A Barium Enema is most frequently used to screen for colorectal cancer and bowel diseases. It is helpful for determining the cause of bleeding, pain, bowel obstruction, or changes in bowel habits. The test may be modified for a Double-Contrast Barium Enema. This test uses a fluoroscope to view inside the large intestine to provide a better view of the mucous membrane.
A barium enema is an outpatient procedure that is performed at a doctor’s office, an outpatient radiology center, or a hospital’s radiology department. The test does not require sedation or anesthesia. Preparation instructions for a barium enema generally consist of methods to empty or clean your bowel prior to the test including the use of laxatives, enemas, or a liquid diet. Your doctor will provide you with specific instructions.
You will wear an examination gown for your barium enema. You will lie on your side for the procedure. An initial X-ray is taken prior to receiving the barium.
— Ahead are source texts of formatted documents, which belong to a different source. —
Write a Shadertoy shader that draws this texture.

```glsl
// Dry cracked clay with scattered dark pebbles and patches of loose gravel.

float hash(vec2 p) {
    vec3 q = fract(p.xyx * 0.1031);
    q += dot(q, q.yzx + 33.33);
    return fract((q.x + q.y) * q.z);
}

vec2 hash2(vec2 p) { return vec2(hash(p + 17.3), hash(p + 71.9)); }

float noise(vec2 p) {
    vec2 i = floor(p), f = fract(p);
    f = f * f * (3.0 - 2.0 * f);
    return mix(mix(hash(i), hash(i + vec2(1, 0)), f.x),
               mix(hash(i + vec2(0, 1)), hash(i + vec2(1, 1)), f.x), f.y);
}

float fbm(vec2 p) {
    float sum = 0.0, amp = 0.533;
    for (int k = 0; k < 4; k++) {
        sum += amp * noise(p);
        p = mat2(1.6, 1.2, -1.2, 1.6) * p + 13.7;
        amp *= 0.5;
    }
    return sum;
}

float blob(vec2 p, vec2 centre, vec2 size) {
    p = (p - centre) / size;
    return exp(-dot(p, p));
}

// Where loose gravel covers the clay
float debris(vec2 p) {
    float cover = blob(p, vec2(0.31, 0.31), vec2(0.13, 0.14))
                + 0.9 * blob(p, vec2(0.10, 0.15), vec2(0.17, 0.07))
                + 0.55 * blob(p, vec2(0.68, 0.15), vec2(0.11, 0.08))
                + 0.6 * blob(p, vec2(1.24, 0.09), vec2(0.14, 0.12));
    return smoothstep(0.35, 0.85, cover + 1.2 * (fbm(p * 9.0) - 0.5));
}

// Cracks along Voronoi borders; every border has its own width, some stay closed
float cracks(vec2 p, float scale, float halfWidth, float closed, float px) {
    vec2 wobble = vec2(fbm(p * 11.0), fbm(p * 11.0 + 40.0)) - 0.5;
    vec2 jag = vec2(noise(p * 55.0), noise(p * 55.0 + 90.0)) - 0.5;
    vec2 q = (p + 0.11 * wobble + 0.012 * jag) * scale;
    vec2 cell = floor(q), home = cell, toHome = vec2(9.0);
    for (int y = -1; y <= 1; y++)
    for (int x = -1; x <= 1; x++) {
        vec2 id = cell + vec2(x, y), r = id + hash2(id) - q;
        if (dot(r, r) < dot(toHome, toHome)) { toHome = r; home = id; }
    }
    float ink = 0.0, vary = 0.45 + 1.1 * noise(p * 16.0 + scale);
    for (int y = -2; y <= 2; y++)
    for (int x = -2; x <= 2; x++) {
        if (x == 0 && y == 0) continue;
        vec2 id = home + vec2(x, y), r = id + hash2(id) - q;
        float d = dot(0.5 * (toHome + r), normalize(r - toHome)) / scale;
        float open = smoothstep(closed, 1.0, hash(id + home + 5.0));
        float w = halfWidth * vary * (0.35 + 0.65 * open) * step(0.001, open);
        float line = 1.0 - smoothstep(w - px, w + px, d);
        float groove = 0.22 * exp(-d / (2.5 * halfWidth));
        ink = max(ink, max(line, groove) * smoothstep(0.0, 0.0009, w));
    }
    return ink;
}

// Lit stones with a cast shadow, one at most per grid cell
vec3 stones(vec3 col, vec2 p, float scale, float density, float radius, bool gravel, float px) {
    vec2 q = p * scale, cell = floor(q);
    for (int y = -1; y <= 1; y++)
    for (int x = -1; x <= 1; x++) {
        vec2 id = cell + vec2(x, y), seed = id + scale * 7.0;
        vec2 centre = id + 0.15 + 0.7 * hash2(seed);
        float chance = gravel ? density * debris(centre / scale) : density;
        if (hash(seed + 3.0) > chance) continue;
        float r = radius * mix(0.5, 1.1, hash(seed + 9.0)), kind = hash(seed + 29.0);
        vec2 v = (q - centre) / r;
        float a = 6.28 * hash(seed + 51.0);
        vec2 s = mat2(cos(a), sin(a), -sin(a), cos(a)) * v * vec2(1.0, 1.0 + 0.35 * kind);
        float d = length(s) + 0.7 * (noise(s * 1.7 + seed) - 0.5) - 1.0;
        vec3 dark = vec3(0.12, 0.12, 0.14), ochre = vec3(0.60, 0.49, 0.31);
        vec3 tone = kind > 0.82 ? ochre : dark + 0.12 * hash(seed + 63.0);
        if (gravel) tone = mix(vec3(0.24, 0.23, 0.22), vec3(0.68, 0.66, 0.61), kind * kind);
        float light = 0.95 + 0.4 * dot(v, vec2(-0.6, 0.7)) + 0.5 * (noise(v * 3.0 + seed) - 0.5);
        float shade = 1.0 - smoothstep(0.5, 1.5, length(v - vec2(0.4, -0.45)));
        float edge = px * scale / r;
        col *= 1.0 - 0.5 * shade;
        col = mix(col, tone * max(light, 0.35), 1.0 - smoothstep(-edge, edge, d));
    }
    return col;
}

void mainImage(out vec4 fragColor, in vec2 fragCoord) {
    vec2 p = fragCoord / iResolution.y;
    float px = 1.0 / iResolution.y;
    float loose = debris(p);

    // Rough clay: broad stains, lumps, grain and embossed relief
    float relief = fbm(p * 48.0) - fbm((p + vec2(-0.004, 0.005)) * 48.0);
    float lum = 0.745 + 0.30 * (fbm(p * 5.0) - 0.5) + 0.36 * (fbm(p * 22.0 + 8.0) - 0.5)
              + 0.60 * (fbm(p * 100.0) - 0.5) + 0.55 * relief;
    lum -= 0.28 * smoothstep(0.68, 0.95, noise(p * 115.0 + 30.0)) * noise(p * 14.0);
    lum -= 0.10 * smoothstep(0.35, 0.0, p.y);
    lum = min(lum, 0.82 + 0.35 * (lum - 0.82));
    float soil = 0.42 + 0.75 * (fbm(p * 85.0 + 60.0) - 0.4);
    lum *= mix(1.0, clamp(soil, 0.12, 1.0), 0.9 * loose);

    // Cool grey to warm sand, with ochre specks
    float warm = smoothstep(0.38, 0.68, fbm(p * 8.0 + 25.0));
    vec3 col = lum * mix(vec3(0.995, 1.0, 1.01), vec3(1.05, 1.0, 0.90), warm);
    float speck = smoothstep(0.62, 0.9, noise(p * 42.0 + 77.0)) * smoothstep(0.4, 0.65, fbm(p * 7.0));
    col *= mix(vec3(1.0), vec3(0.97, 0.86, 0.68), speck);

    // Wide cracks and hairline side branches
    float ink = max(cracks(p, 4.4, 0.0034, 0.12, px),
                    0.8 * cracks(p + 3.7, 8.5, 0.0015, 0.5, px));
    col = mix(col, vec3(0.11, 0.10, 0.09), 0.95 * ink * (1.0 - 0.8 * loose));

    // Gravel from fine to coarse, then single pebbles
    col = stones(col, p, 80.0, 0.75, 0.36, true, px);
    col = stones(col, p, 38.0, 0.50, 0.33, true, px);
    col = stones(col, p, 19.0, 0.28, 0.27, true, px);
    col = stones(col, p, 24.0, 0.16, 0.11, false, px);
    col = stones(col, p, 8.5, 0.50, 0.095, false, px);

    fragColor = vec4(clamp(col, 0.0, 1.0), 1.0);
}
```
The barium will be gently inserted through a well-lubricated tube placed in your anus. Barium is a substance that shows up on X-rays. Air may be inserted to open the folds of your colon to provide a better view. You may be asked to change positions during the procedure to enable different views.
After a series of X-rays are taken, the enema tube is carefully removed. You will go to the bathroom to eliminate as much as the barium as possible. Then, a final series of X-rays are taken.
The barium enema may cause temporary discomfort. You may experience cramps, feel full, or as if you need to have a bowel movement. An X-ray is a painless procedure. It simply requires that you remain motionless while a picture is taken. Your doctor will also discuss unexpected symptoms related to the test that may occur and a plan to address them.
A radiologist will read your X-rays and report the results to your doctor. This process may take a few days. Your doctor will contact you or schedule a follow-up appointment when the results are received. If any abnormal results were found by your test, your doctor will discuss treatment plan options with you.